» Work to be completed
Report each line below that carries the word "student".

##########

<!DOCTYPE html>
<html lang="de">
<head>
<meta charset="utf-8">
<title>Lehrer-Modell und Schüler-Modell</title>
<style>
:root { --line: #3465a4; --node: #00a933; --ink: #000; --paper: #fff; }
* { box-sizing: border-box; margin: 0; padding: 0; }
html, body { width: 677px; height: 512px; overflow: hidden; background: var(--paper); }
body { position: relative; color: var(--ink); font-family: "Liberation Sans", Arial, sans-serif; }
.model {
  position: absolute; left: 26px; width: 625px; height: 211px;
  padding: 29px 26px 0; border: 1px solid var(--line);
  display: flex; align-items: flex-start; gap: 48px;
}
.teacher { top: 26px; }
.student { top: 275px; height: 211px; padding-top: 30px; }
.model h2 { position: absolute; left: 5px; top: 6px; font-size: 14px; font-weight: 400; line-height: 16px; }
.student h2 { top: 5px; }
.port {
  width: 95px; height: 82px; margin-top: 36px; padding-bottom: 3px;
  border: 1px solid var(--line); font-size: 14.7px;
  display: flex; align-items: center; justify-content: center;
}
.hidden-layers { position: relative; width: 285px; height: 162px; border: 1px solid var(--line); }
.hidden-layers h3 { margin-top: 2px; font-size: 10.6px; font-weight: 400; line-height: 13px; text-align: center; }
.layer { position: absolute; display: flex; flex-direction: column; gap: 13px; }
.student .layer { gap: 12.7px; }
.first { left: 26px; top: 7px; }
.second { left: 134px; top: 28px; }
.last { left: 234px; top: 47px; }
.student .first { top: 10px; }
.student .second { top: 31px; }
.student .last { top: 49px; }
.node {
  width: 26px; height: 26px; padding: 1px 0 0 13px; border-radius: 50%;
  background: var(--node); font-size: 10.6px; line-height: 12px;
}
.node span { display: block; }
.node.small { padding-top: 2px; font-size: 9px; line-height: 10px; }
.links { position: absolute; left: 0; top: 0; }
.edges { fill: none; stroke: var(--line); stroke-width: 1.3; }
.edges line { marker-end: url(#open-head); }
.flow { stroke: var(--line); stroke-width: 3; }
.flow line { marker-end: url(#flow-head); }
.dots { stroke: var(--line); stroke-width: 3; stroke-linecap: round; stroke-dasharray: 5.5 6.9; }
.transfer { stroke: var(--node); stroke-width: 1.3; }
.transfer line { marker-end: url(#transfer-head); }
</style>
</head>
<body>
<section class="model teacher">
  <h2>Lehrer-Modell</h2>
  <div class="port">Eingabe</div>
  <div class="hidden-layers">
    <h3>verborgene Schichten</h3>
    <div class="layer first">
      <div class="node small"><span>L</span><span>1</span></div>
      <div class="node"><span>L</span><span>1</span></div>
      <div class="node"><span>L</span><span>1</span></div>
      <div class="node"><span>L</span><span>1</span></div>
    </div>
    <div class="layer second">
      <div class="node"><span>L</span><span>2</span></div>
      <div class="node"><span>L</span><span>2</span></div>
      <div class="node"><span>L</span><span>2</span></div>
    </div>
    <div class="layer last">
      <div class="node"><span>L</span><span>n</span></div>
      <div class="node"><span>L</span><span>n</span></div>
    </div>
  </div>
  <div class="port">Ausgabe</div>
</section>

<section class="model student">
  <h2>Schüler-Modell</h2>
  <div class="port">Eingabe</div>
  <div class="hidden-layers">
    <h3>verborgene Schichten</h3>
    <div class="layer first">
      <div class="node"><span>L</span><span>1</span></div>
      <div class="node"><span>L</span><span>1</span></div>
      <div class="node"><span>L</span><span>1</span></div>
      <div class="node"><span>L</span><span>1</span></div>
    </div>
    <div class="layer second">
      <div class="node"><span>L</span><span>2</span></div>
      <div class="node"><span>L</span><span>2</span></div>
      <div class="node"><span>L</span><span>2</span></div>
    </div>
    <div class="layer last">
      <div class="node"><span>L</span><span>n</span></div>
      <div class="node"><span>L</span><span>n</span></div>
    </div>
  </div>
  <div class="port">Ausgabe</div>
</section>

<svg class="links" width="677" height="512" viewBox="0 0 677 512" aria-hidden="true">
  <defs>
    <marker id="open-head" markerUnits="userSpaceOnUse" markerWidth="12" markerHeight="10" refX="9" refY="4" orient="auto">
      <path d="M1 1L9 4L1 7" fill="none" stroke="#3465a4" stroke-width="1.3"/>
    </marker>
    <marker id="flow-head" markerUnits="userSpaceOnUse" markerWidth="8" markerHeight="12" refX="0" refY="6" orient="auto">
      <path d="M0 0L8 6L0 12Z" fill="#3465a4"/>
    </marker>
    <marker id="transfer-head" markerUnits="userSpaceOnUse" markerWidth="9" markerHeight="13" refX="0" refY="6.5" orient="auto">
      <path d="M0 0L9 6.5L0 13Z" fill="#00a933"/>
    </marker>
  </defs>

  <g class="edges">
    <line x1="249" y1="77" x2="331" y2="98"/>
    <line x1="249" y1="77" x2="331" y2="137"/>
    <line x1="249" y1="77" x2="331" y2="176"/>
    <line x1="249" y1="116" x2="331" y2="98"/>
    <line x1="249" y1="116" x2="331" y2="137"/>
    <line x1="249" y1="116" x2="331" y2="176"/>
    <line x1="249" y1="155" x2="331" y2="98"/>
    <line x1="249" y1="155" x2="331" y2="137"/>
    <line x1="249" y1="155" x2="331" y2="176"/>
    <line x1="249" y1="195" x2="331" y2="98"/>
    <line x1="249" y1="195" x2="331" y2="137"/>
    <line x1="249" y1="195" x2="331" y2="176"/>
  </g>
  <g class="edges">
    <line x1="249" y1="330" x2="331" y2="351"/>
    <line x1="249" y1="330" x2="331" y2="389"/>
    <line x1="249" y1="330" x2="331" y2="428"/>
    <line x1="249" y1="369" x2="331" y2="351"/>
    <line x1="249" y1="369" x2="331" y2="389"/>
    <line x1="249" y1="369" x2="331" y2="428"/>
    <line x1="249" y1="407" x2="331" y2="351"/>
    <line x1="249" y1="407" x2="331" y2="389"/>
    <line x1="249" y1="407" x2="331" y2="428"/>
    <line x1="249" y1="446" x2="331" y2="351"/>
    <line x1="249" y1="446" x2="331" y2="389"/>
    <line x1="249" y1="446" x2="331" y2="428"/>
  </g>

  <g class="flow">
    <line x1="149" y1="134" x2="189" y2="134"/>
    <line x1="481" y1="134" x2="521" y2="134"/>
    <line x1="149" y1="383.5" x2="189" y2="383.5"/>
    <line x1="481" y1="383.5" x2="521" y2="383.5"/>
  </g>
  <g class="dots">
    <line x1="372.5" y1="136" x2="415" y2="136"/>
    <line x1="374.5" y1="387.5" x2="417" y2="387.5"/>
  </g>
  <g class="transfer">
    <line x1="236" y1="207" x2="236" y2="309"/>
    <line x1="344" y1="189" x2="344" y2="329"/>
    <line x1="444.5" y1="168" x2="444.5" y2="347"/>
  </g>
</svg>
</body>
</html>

##########

» Response below
.student { top: 275px; height: 211px; padding-top: 30px; }
.student h2 { top: 5px; }
.student .layer { gap: 12.7px; }
.student .first { top: 10px; }
.student .second { top: 31px; }
.student .last { top: 49px; }
<section class="model student">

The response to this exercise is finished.